What You Should Consider
 

Your Rights!

 
Right to be treated fairly and equitably (when applying, living, and vacating residence). What it means: Everyone is entitled to equal treatment when it comes to housing.
 
Right to be given notice before a rental property owner/manager enters (except in emergencies).
 
What it means: Property owners have to tell you they will be entering your apartment before doing so (usually 24 hours prior to entering, some exceptions do apply)
 
Right to a written notice from property manager prior to any rent alterations (i.e., your rent increases/decreases). What it means: Property managers have to give you documentation before they change your rent.
 
Right to the return of any unused security deposit collected by the rental property owner/manager, within 30 days after the property has been vacated. What it means: Your security deposit (aside from the amount taken out for damages) must be returned to you within 30 days of moving out.
 
Right, upon written request to the rental property owner/manager, to a prompt response to repair requests. What it means: When you make an official repair request (e.g., in writing), you have the right to a reasonably quick response/repair (Read your lease- some landlords may have caveats to this and specific reporting policies).
 
When a landlord can enter your apartment!
  • In an emergency
  • When you have moved-out or have abandoned the apartment
  • To make necessary/agreed upon repairs or other improvements
  • To show the apartment to prospective residents, purchasers or lenders
  • To provide entry to contractors
  • To conduct an initial inspection before the end of the tenancy as allowed by law
  • If a court permits it.
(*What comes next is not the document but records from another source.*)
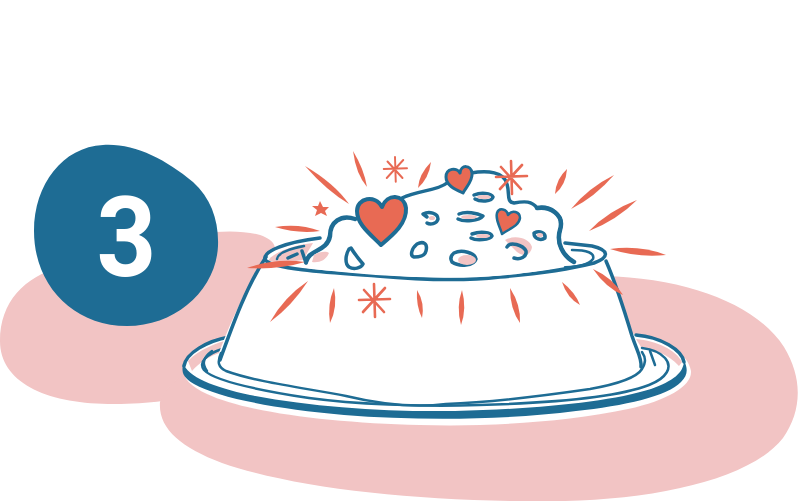
<!DOCTYPE html>
<html lang="en">
<head>
<meta charset="utf-8">
<title>Step 3</title>
<style>
:root { --blue: #1e6c94; --pink: #f2c4c4; --coral: #e86a54; --paper: #fff; }
html, body { margin: 0; background: var(--paper); overflow: hidden; }
.step { display: block; width: 800px; height: 501px; }
.blob { fill: var(--pink); }
.paper { fill: var(--paper); }
.badge, .ink { fill: var(--blue); }
.number { fill: var(--paper); font: 700 112px Roboto, "Open Sans", sans-serif; text-anchor: middle; }
.line { fill: none; stroke: var(--blue); stroke-width: 3.5; stroke-linecap: round; stroke-linejoin: round; }
.thin { stroke-width: 2.5; }
.bold { stroke-width: 4.5; }
.spark { fill: var(--coral); }
.twinkle { fill: none; stroke: var(--coral); stroke-width: 2.6; stroke-linecap: round; }
.heart { fill: var(--coral); stroke: var(--blue); stroke-linejoin: round; }
</style>
</head>
<body>
<svg class="step" viewBox="0 0 800 501" role="img" aria-label="Step 3: a bowl heaped with a sparkling, heart-topped filling">
  <defs>
    <g id="twinkle">
      <path d="M0-16L1 17M-15 0L16-1M-10-10L10 12M11-12L-11 12"/>
    </g>
  </defs>

  <g id="backdrop" class="blob">
    <path d="M0 341C0 302 24 277 62 266C102 252 151 235 215 232C241 230 265 233 273 243C281 255 268 277 260 300C251 328 248 339 238 344C224 351 216 376 196 392C174 402 143 404 108 404C45 403 0 382 0 341Z"/>
    <path d="M160 402C168 378 205 358 262 342C370 306 500 276 604 276C690 278 758 306 784 347C803 378 802 411 783 438C752 478 660 499 565 501C430 503 300 490 222 463C180 447 158 428 160 402Z"/>
  </g>

  <g id="badge">
    <path class="badge" d="M34 231C34 184 63 147 103 145C134 143 165 159 193 182C211 198 219 221 218 246C216 290 176 326 127 326C73 326 34 285 34 231Z"/>
    <text class="number" x="126.500" y="276" textLength="60" lengthAdjust="spacingAndGlyphs">3</text>
  </g>

  <g id="plate">
    <path class="paper" d="M183 366C190 350 212 339 238 333L630 333C663 339 688 352 691 371C692 386 668 400 628 409C565 422 490 427 420 425C330 423 245 412 207 394C190 386 182 378 183 366Z"/>
    <path class="blob" d="M188 361C198 350 216 343 231 339L222 352C209 356 199 363 192 371Z"/>
    <path class="blob" d="M636 339C657 341 676 350 682 362L679 366C668 354 653 349 641 347Z"/>
    <path class="line" d="M229 337C207 341 186 353 184 366"/>
    <path class="line" d="M636 335C661 337 682 350 684 362"/>
    <path class="ink" d="M183 363C188 377 213 387 250 395C312 407 382 412 455 411C537 409 610 402 651 389C673 381 684 373 684 360C688 369 688 375 681 382C668 396 624 406 576 411C508 420 420 421 344 415C276 409 219 398 194 384C181 376 182 371 183 363Z"/>
    <path class="line thin" d="M222 349C207 354 198 362 204 370C215 382 263 391 309 398C353 404 419 407 479 405C551 403 618 397 649 385C667 378 673 367 665 358C659 351 650 349 642 348"/>
  </g>

  <g id="bowl">
    <path class="paper" d="M264 262C267 252 280 245 309 240L572 244C594 247 607 252 607 260C619 292 631 330 641 365C633 380 590 388 535 396C496 402 465 405 405 404C342 400 251 388 226 371L217 358C228 328 245 288 264 262Z"/>
    <path class="blob" d="M268 261C273 252 294 245 313 243L303 260L282 263Z"/>
    <path class="line" d="M266 257C246 287 232 327 220 360"/>
    <path class="line" d="M606 261C616 284 626 316 632 336C637 351 642 358 641 367"/>
    <path class="line thin" d="M221 353C217 362 218 367 226 371C256 382 305 388 346 396C375 403 413 408 446 404C498 402 549 395 590 389C618 384 637 377 642 369C646 362 646 358 642 352"/>
    <path class="line thin" d="M650 351L655 365"/>
    <path class="line thin" d="M212 351C204 357 201 363 207 371"/>
    <path class="line" d="M320 238C287 242 262 251 265 260C275 270 335 273 377 276C422 280 466 281 500 277C536 274 570 269 594 263C610 257 609 250 592 246L565 243"/>
    <path class="line thin" d="M304 246C288 249 278 253 277 259M572 250C587 250 595 253 593 259C589 264 578 267 565 267"/>
  </g>

  <g id="filling">
    <path class="paper" d="M306 262C309 251 327 250 329 235C329 222 341 214 354 217C360 204 370 198 390 199C412 191 439 188 450 180C464 169 493 168 504 182L513 203C524 201 532 201 538 208C552 206 564 217 559 231C555 242 563 255 576 264C536 272 505 277 470 277C405 279 345 273 306 268Z"/>
    <path class="line bold" d="M306 262C309 249 327 252 330 236C330 222 341 214 355 219"/>
    <path class="line" d="M402 198C419 190 437 191 447 183M471 173C488 170 504 172 507 184C510 194 506 202 514 203C525 201 532 201 537 208C551 205 565 216 560 230C556 242 562 253 572 261"/>
    <path class="line bold" d="M537 208C549 206 565 214 560 230C556 243 563 256 574 262"/>
    <path class="line" d="M297 254L288 258M302 251L306 263"/>
    <path class="blob" d="M314 255C320 251 327 251 329 253C326 260 320 263 312 262ZM505 240C516 234 530 239 532 247C531 254 525 258 517 252Z"/>
    <g class="line">
      <path d="M349 249C345 256 345 264 349 267C354 270 361 268 363 264Q356 256 351 248Z"/>
      <path d="M417 244C411 249 410 256 414 257C420 257 425 256 426 251C428 243 423 241 417 244Z"/>
      <path d="M423 214C429 211 438 213 438 219C437 224 430 225 427 223M423 214L427 217"/>
      <path d="M459 214C466 211 477 213 483 216C479 221 464 222 458 219"/>
      <path d="M474 195C481 192 491 193 493 197C492 202 480 202 475 199"/>
      <path d="M472 234C480 231 491 232 492 236C490 240 476 241 471 238"/>
      <path d="M454 253C462 249 475 253 476 259C474 266 459 267 452 262M454 253Q449 257 452 262"/>
      <path d="M507 247C510 241 523 245 526 251C527 257 520 260 514 258"/>
      <path d="M534 233C540 230 546 233 545 238C541 241 534 239 534 233Z"/>
    </g>
    <g class="blob">
      <ellipse cx="467" cy="260" rx="9" ry="5"/>
      <ellipse cx="469" cy="217" rx="8" ry="2"/>
      <ellipse cx="484" cy="197" rx="7" ry="2"/>
      <ellipse cx="483" cy="236" rx="7" ry="2"/>
      <ellipse cx="540" cy="235" rx="3" ry="2"/>
      <ellipse cx="432" cy="218" rx="3" ry="2"/>
    </g>
  </g>

  <g id="hearts" class="heart">
    <path stroke-width="4" d="M381 245C369 233 357 224 357 211C357 198 375 194 382 207C387 193 404 194 406 208C407 223 394 234 381 245Z"/>
    <path stroke-width="3" d="M463 193C454 189 446 185 446 177C446 168 457 167 460 173C461 164 471 165 472 173C473 181 466 187 463 193Z"/>
    <path stroke-width="2.500" d="M502 234C500 226 495 220 497 213C499 207 507 209 508 215C512 209 520 212 520 218C519 226 509 229 502 234Z"/>
  </g>

  <g id="sparks" class="spark">
    <path d="M305 166Q334 183 349 204Q327 191 305 166Z"/>
    <path d="M353 151Q364 169 367 187Q356 174 353 151Z"/>
    <path d="M431 162Q429 178 418 188Q419 174 431 162Z"/>
    <path d="M567 169Q566 185 555 194Q556 179 567 169Z"/>
    <path d="M614 175Q595 197 571 209Q588 188 614 175Z"/>
    <path d="M637 200Q617 220 589 231Q608 211 637 200Z"/>
    <path d="M610 249Q640 245 666 255Q638 258 610 249Z"/>
    <path d="M275 227Q299 223 320 231Q298 234 275 227Z"/>
    <path d="M247 268Q275 258 305 262Q278 270 247 268Z"/>
    <path d="M308 281Q292 306 270 322Q284 297 308 281Z"/>
    <path d="M334 288Q338 307 330 323Q327 305 334 288Z"/>
    <path d="M417 290Q425 303 422 318Q416 306 417 290Z"/>
    <path d="M462 290Q467 309 461 325Q456 307 462 290Z"/>
    <path d="M510 288Q521 305 520 323Q510 309 510 288Z"/>
    <path d="M562 282Q575 292 580 305Q567 298 562 282Z"/>
    <path d="M593 269Q613 278 623 295Q606 288 593 269Z"/>
    <path d="M320 201L323 207L329 207L325 211L327 216L321 213L315 216L317 210L312 206L318 206Z"/>
  </g>

  <g id="twinkles" class="twinkle">
    <use href="#twinkle" transform="translate(374 300)"/>
    <use href="#twinkle" transform="translate(395 169) scale(.75)"/>
    <use href="#twinkle" transform="translate(511 177)"/>
  </g>
</svg>
</body>
</html>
  • Except in an emergency, or with your permission, the landlord must give you reasonable advance notice before entering your apartment unless notice is not required by your lease under certain circumstances.